By Staff Reporter
Government says it will soon review electricity tariffs to reflect costs because current charges are no longer sustainable.
Zimbabwe is currently facing its worst power shortages in years after low water levels at Kariba Dam forced the power utility to cut generation levels.
Kariba, the country’s largest power station, is producing 358 megawatts (MW) per day from an average of 542MW, while the thermal station, Hwange, is generating some 500MW, way below its installed capacity of 900MW, because of antiquated and faulty generators, leaving a deficit of about 1 800MW.
The country has instituted an intensive load-shedding exercise, which has seen households and industry go for up to 16 hours a day without power.

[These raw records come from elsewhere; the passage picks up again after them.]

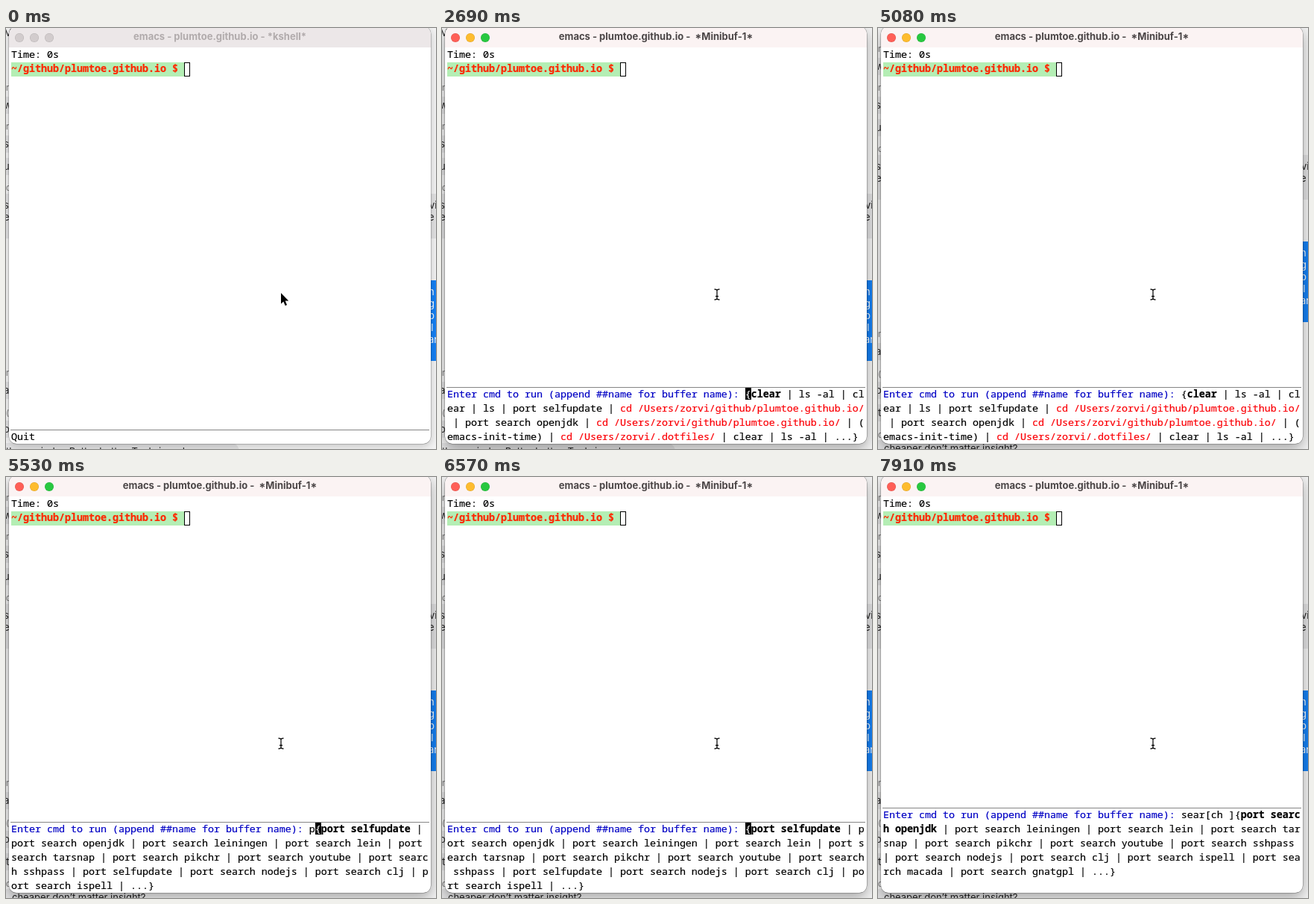
Recreate the animation shown at these times as an HTML page. Size 577x564 px, loop 8000 ms.

```html
<!DOCTYPE html>
<html lang="en">
<head>
<meta charset="utf-8">
<title>Shell buffer</title>
<style>
html, body { margin: 0; width: 100%; height: 100%; overflow: hidden; }
#stage { position: relative; width: 577px; height: 564px; overflow: hidden; background: #f4f4f4; }
#stage div, #stage svg { position: absolute; }
#page { left: 0; top: 0; width: 577px; height: 640px; }
#page div { white-space: pre; font: 13px/16px Inter, sans-serif; color: #222; }
#page .bubble { background: #e3e3e4; }
#page .blue { background: #1480f5; }
#page .small { font-size: 11px; color: #777; }
#page .white { color: #fff; }
#win { left: 4px; top: -2px; width: 566px; height: 559px; border-radius: 10px; background: #fff;
  box-shadow: 0 0 0 .5px rgba(0,0,0,.35), 0 3px 12px rgba(0,0,0,.22); }
#win.focus { box-shadow: 0 0 0 .5px rgba(0,0,0,.4), 0 6px 18px rgba(0,0,0,.34); }
#bar { left: 0; top: 0; width: 566px; height: 28px; border-radius: 10px 10px 0 0; background: #ece7e8; }
.focus #bar { background: #fbf3f3; }
#title { left: 4px; width: 566px; top: 2px; text-align: center; white-space: pre;
  font: 700 13px/18px Inter, sans-serif; color: #b1abac; }
.focus + #title { color: #4b4647; }
.dot { top: 7px; width: 12px; height: 12px; border-radius: 50%; background: #d2cccd;
  box-shadow: inset 0 0 0 .5px rgba(0,0,0,.14); }
.row { left: 7px; height: 19px; white-space: pre; color: #000;
  font: 500 13.333px/16px "Noto Sans Mono", "DejaVu Sans Mono", monospace;
  font-variant-ligatures: none; -webkit-text-stroke: .2px; }
.row span { display: inline-block; height: 16px; white-space: pre; vertical-align: top; }
.ask { color: #0000c4; }
.cd { color: #fb0007; }
.first { font-weight: 800; }
.point { background: #000; color: #fff; }
#prompt { background: #b4eeb4; color: #ff2600; font-weight: 700; width: 232px; }
#caret { left: 239px; top: 46px; width: 8px; height: 19px; box-sizing: border-box; border: 1px solid #000; }
#rule { left: 6px; width: 562px; height: 1px; background: #858585; }
#mini { left: 0; top: 0; }
</style>
</head>
<body>
<div id="stage">
  <div id="page"></div>
  <div id="win"><div id="bar"></div></div>
  <div id="title"></div>
  <div class="dot" style="left:12px"></div>
  <div class="dot" style="left:32px"></div>
  <div class="dot" style="left:52px"></div>
  <div class="row" style="top:27px">Time: 0s</div>
  <div class="row" id="prompt" style="top:46px">~/github/plumtoe.github.io $ </div>
  <div id="caret"></div>
  <div id="rule"></div>
  <div id="mini"></div>
  <svg id="arrow" style="left:367px;top:353px" width="14" height="22" viewBox="-2 -2 14 22">
    <path d="M0 0V14.5L3.3 11.4L5.7 17L8 16L5.7 10.5H10.2Z" stroke="#fff" stroke-width="2" stroke-linejoin="round"/>
    <path d="M0 0V14.5L3.3 11.4L5.7 17L8 16L5.7 10.5H10.2Z"/>
  </svg>
  <svg id="beam" style="left:363px;top:348px" width="12" height="18" viewBox="-6 -9 12 18" fill="none">
    <path id="ib" d="M-3.5-7Q-.5-7 0-5.5Q.5-7 3.5-7M0-5.5V5.5M-3.5 7Q-.5 7 0 5.5Q.5 7 3.5 7M-2 2.5H2" stroke="#fff" stroke-width="2.6"/>
    <use href="#ib"/>
    <path d="M-3.5-7Q-.5-7 0-5.5Q.5-7 3.5-7M0-5.5V5.5M-3.5 7Q-.5 7 0 5.5Q.5 7 3.5 7M-2 2.5H2" stroke="#111" stroke-width="1.3"/>
  </svg>
</div>
<script>
const LOOP = 8000, COLS = 70, ROW = 19, SCROLL_AT = 4180;
const $ = id => document.getElementById(id);
const ASK = 'Enter cmd to run (append ##name for buffer name): ';
const REPO = 'cd /Users/zorvi/github/plumtoe.github.io/';
const search = names => names.split(' ').map(n => 'port search ' + n);

const recent = ['clear', 'ls -al', 'clear', 'ls', 'port selfupdate', REPO, 'port search openjdk', REPO,
  '(emacs-init-time)', 'cd /Users/zorvi/.dotfiles/', 'clear', 'ls -al'];
const ports = ['port selfupdate', ...search('openjdk leiningen lein tarsnap pikchr youtube sshpass'),
  'port selfupdate', ...search('nodejs clj ispell')];
const withS = ['sudo port selfupdate', 'sudo port upgrade outdated', 'sudo port install leiningen',
  'sudo port install openjdk11', 'sudo port uninstall inactive', 'sudo port clean --all installed',
  'port selfupdate', ...search('openjdk leiningen lein tarsnap pikchr')];
const found = search('openjdk leiningen lein tarsnap pikchr youtube sshpass nodejs clj ispell macada gnatgpl');

// start, typed text, completion hint, candidates, minibuffer lines, point shown
const steps = [
  [0, '', '', null, 1, 0],
  [1200, '', '', null, 1, 1],
  [2690, '', '', recent, 4, 1],
  [3140, '', '', recent, 4, 0],
  [3590, '', '', recent, 4, 1],
  [4180, '', '', recent, 4, 0],
  [4630, '', '', recent, 4, 1],
  [5080, '', '', recent, 4, 0],
  [5530, 'p', '', ports, 5, 1],
  [5820, 'por', '', ports, 5, 1],
  [6120, 'port', '', ports, 5, 1],
  [6570, '', '', ports, 5, 1],
  [6870, 's', '', withS, 6, 1],
  [7170, 'sea', '[rch ]', found, 6, 1],
  [7320, 'sear', '[ch ]', found, 6, 1],
  [7910, 'sear', '[ch ]', found, 6, 0]
];

function add(parent, cls, style, text = '') {
  const el = document.createElement('div');
  el.className = cls;
  el.textContent = text;
  Object.assign(el.style, style);
  parent.append(el);
}

function buildPage() {
  const box = (cls, x, y, w, h, r = 0) => add($('page'), cls,
    { left: x + 'px', top: y + 'px', width: w + 'px', height: h + 'px', borderRadius: `0 ${r}px ${r}px 0` });
  const say = (text, x, y, cls = '') => add($('page'), cls, { left: x + 'px', top: y - 8 + 'px' }, text);
  for (const y of [92, 144, 174, 474, 526]) box('bubble', 0, y, 200, 23);
  box('bubble', 0, 222, 577, 60);
  box('bubble', 0, 556, 313, 23, 11);
  box('bubble', 0, 604, 183, 23, 11);
  box('blue', 300, 338, 277, 108);
  for (const [c, y] of [['r', 80], ['r', 132], ['d', 214], ['r', 462], ['(', 515], ['d', 597]])
    say(c, 0, y, 'small');
  for (const [c, y] of [['M', 6], ['w', 103], ['s', 155], ['u', 185], ['s', 237], ['e', 253], ['!', 269], ['a', 485], ['o', 537]])
    say(c, -3, y);
  say('the reminder. Better button Tools in order', 0, 567);
  say('cheaper don’t matter insight?', 8, 615);
  say('vi', 568, 237);
  say('e -', 567, 253);
  ['n', 'g', 'p', 'il', 'ar'].forEach((c, i) => say(c, 567, 353 + 16 * i, 'white'));
}

function cells(typed, hint, list, on) {
  const out = [];
  const put = (text, cls = '') => { for (const c of text) out.push([c, cls]); };
  put(ASK, 'ask');
  put(typed + hint + '{');
  list.forEach((item, i) => {
    put(item, i === 0 ? 'first' : item.startsWith('cd ') ? 'cd' : '');
    put(' | ');
  });
  put('...}');
  if (on) out[ASK.length + typed.length][1] = 'point';
  return out;
}

function drawMini(all, top) {
  $('mini').textContent = '';
  for (let i = 0; i < all.length; i += COLS) {
    const row = document.createElement('div');
    row.className = 'row';
    row.style.top = top + i / COLS * ROW + 'px';
    let run = null;
    for (const [c, cls] of all.slice(i, i + COLS)) {
      if (!run || run.className !== cls) {
        run = document.createElement('span');
        run.className = cls;
        row.append(run);
      }
      run.textContent += c;
    }
    $('mini').append(row);
  }
}

function show([at, typed, hint, list, lines, on]) {
  const focus = at >= 1200, top = 558 - lines * ROW;
  $('win').className = focus ? 'focus' : '';
  $('title').textContent = 'emacs - plumtoe.github.io - ' + (list ? ' *Minibuf-1*' : '*kshell*');
  const lights = focus ? ['#ff5f57', '#febc2e', '#28c840'] : ['', '', ''];
  document.querySelectorAll('.dot').forEach((d, i) => d.style.backgroundColor = lights[i]);
  $('caret').style.background = on && !list ? '#000' : '#fff';
  $('arrow').style.display = focus ? 'none' : '';
  $('beam').style.display = focus ? '' : 'none';
  $('rule').style.top = top - 1 + 'px';
  $('page').style.transform = at >= SCROLL_AT ? 'translateY(-52px)' : '';
  drawMini(list ? cells(typed, hint, list, on) : [...'Quit'].map(c => [c, '']), top);
}

let current = null;
function tick() {
  const t = performance.now() % LOOP;
  const step = steps.findLast(s => s[0] <= t);
  if (step !== current) show(current = step);
  requestAnimationFrame(tick);
}

buildPage();
tick();
</script>
</body>
</html>
```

Finance and Economic Development permanent secretary George Guvamatanga told a business meeting yesterday that the power crisis was on top of government’s agenda.
“In US dollar terms, we are now charging 4 cents per Kw/h. You cannot expect electricity to be available. That was the same with fuel when it was wrongly priced and wrongly used. Price is also a bigger determinant of demand,” he said.
“So we are very much aware of those distortions in power tariffs. You cannot be sustainable, neither can government afford to fund that gap. So there has to be a review very, very soon”.
Previously, Finance minister Mthuli Ncube said government was reluctant to hike power tariffs, stressing that a tariff increase was highly untenable in the current environment and would only add to inflationary pressures.
But Guvamatanga’s comments indicate that government’s stance has changed as a result of the dire power crisis.
The power utility has been calling for a review of electricity tariffs by as much as 30% to reflect the rise in production costs following the devaluation of the local currency in February.
Neighbours Mozambique and South Africa have also cut electricity exports to Zimbabwe over non-payment of debts estimated in the region of US$80 million.
Just this week, Harare managed to pay US$10 million to South Africa’s Eskom towards settlement of that debt.